This week’s movie news echoes the mystery, beauty and latent horror of the season.
“I told Kubrick this was a very Jewish film, and I explained why I thought so. Judaism is a breakthrough in thinking.”
Kubrick even populated his movie with ersatz Jews — figures who, while not explicitly Jewish on screen, could be read as such.
Leonard Lewis, who has died at the age of 78, worked as a hairstylist for Stanley Kubrick’s films and the Beatles.
Stanley Kubrick, director of “Dr. Strangelove,” “2001: A Space Odyssey” and “Lolita” is the subject of a new exhibit in San Francisco, which explores his Jewish roots and his unmade film “Aryan Papers.”
The Viennese Jewish doctor Arthur Schnitzler, whose 150th birthday was on May 15, 2012 wrote dozens of plays, including “Professor Bernhardi,” about a Jewish doctor, and “Round Dance,” adapted by the German Jewish director Max Ophüls into the 1950 film classic “La Ronde.” Schnitzler’s “Dream Story” inspired the 1999 Stanley Kubrick film “Eyes Wide Shut” starring Nicole Kidman and Tom Cruise.
“Weimar Cinema, 1919–1933: Daydreams and Nightmares,” running at MoMA until March 7, 2011, is billed as the largest-ever retrospective of German cinema from between the Wars to be shown in the United States. The era’s defining cinematic style, expressionism, is well-represented in dozens of offerings, giving a healthy dose of the atmospheric, disturbing and downright spooky in classics like “The Cabinet of Dr. Caligari,” “M,” “Nosferatu,” “Vampyr” and “Waxworks.”
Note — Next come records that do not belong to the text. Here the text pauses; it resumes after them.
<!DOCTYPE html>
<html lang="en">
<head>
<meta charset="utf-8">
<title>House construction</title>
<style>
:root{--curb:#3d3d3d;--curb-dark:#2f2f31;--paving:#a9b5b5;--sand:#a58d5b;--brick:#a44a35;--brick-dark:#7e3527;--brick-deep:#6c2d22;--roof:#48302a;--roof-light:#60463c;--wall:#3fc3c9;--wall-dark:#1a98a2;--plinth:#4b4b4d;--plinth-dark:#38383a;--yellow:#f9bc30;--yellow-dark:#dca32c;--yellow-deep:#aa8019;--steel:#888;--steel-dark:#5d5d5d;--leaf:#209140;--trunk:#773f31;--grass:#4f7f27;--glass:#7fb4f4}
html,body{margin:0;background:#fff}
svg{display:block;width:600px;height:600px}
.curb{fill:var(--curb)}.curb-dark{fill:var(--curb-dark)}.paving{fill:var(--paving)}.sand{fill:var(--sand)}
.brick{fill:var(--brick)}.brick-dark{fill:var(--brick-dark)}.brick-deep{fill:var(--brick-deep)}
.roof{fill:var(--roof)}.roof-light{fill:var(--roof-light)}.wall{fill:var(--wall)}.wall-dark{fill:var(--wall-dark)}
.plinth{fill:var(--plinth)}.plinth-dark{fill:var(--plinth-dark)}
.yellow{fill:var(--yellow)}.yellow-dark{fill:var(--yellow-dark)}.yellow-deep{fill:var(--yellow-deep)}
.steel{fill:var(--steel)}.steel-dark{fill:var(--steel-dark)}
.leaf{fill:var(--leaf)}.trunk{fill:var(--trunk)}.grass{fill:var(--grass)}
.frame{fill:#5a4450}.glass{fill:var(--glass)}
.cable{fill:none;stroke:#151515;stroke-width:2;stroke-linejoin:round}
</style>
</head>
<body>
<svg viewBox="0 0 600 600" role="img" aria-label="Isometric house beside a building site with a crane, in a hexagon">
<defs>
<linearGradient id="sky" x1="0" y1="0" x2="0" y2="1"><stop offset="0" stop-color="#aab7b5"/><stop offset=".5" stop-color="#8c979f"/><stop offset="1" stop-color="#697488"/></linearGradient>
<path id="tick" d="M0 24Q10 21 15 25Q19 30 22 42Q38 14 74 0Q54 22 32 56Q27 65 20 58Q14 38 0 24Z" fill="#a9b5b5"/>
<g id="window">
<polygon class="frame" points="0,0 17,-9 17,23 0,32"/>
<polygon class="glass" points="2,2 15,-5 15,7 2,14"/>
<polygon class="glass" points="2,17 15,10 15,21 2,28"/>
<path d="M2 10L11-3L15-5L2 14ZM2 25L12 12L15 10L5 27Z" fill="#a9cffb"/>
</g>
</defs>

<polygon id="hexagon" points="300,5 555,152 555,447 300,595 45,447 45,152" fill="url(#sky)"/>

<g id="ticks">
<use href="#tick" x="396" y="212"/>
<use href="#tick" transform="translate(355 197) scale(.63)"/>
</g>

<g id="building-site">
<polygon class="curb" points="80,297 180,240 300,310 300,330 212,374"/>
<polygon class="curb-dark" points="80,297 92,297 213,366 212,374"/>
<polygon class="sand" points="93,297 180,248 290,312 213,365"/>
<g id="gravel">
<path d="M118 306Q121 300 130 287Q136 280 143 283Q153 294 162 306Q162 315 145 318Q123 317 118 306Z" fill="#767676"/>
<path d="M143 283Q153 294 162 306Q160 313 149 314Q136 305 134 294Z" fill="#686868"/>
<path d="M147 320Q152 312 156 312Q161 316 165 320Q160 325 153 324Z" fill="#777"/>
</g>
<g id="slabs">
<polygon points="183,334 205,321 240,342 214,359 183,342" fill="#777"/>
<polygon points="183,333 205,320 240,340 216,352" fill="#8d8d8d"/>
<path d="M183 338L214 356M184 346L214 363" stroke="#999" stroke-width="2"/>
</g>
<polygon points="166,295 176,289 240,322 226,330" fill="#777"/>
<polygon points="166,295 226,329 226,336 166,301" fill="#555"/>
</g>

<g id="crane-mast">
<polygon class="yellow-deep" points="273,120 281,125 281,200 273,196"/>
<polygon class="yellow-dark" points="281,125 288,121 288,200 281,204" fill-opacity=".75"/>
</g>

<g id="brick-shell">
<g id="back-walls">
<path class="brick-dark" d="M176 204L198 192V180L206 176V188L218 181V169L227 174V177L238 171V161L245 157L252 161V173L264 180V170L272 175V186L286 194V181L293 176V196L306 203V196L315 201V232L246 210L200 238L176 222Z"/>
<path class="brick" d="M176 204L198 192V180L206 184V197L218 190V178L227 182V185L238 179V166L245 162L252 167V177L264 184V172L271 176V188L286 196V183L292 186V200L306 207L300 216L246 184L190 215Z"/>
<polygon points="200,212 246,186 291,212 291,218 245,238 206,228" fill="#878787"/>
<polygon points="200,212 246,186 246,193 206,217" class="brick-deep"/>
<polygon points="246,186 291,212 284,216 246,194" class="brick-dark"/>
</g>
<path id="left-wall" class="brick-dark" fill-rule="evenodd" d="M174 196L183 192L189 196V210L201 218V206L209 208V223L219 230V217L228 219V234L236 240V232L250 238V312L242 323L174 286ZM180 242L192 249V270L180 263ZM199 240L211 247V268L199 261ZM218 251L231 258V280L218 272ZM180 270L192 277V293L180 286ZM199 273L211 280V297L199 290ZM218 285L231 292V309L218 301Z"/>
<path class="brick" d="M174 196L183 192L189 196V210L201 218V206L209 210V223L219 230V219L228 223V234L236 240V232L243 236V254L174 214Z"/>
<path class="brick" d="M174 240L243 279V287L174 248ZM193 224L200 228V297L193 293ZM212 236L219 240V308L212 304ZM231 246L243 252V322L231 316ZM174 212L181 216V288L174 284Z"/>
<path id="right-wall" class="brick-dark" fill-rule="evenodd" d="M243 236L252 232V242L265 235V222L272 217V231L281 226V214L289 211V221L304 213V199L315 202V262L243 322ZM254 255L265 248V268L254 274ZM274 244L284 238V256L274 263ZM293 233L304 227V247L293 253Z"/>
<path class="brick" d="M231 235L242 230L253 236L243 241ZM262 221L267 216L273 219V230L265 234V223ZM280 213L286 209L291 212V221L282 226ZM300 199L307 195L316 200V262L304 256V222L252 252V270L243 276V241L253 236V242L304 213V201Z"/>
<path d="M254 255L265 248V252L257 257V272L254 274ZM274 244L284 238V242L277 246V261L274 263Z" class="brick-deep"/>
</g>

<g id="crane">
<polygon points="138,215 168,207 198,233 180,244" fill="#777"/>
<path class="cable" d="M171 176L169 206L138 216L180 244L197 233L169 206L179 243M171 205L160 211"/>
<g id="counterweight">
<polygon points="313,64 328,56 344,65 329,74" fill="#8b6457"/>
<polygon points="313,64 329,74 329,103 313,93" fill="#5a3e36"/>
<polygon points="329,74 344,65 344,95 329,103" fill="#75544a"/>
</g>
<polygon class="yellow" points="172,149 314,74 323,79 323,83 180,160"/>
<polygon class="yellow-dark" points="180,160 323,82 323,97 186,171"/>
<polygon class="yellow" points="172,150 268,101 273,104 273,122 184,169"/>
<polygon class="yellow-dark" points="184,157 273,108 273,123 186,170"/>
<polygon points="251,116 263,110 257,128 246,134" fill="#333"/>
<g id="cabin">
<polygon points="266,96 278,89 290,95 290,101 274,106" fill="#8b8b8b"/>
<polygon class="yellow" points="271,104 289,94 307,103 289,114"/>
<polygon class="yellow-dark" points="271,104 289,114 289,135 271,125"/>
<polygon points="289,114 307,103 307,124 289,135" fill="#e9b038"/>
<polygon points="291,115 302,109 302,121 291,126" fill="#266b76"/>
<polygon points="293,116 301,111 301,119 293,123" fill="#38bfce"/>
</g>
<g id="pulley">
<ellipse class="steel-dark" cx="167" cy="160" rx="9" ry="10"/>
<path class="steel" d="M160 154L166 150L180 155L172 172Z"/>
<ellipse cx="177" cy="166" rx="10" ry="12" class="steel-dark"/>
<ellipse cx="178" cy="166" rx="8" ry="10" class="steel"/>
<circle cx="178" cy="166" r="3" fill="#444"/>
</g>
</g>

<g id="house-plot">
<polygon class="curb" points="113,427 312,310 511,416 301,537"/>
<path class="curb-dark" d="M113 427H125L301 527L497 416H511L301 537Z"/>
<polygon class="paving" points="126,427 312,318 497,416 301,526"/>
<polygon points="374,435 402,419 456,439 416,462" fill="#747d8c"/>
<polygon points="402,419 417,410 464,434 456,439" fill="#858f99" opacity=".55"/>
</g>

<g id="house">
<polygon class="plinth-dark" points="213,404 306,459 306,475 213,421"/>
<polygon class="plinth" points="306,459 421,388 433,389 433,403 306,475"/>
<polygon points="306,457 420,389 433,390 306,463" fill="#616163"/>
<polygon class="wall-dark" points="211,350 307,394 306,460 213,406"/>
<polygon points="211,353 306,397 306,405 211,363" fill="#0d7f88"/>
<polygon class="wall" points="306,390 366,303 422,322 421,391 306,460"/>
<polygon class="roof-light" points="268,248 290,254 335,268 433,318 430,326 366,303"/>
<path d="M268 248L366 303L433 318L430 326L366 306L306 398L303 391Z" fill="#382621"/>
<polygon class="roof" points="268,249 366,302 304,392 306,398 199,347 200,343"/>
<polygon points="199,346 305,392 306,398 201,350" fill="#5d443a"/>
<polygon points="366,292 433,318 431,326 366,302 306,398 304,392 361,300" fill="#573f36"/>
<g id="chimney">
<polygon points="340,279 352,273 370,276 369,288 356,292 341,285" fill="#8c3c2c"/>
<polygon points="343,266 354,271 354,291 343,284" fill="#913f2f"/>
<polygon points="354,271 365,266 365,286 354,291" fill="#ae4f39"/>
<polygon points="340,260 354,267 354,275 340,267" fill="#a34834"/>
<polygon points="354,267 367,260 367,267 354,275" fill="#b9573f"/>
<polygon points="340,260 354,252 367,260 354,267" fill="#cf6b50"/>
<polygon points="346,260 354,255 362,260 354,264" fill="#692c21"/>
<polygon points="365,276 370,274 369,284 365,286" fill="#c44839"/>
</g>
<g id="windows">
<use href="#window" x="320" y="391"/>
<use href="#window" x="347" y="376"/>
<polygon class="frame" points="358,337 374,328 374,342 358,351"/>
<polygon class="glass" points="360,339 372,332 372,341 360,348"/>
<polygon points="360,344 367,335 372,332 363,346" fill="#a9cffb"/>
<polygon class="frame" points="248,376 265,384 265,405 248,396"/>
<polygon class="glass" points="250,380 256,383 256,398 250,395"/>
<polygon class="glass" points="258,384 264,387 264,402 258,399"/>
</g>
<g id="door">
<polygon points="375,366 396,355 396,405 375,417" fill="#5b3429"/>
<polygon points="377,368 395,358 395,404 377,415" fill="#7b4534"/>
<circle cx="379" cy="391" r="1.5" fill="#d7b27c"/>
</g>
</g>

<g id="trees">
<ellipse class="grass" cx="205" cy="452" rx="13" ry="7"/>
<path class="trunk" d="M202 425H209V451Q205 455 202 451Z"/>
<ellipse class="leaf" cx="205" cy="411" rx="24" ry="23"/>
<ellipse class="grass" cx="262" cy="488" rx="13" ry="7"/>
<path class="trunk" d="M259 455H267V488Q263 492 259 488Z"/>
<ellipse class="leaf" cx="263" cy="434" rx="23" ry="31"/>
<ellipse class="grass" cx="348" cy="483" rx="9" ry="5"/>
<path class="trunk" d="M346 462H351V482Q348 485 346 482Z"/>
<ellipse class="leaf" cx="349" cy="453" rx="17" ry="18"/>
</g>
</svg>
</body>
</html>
Comedy, explained Aristotle, has a vague history, because at first no one took it seriously. We cannot know for certain if Aristotle was deadpanning, but his observation would amuse Saul Austerlitz. According to Austerlitz, American film comedy has not been taken seriously, either. In fact, the author quips, it is American film’s “bastard stepchild.” With his latest book “Another Fine Mess: A History of American Film Comedy,” Austerlitz gives us a broad survey of the genre, hoping to spark debate.
Although Shabbetai Zevi naturally gets most of the attention, Jewish history has been marked by a series of impostors. On February 16, Bloomsbury USA publishes a collection by the late New Yorker reporter St. Clair McKelway, “Reporting at Wit’s End,” which includes the complete 1968 book “The Big Little Man from Brooklyn” about the Jewish impostor Stanley Jacob Weinberg.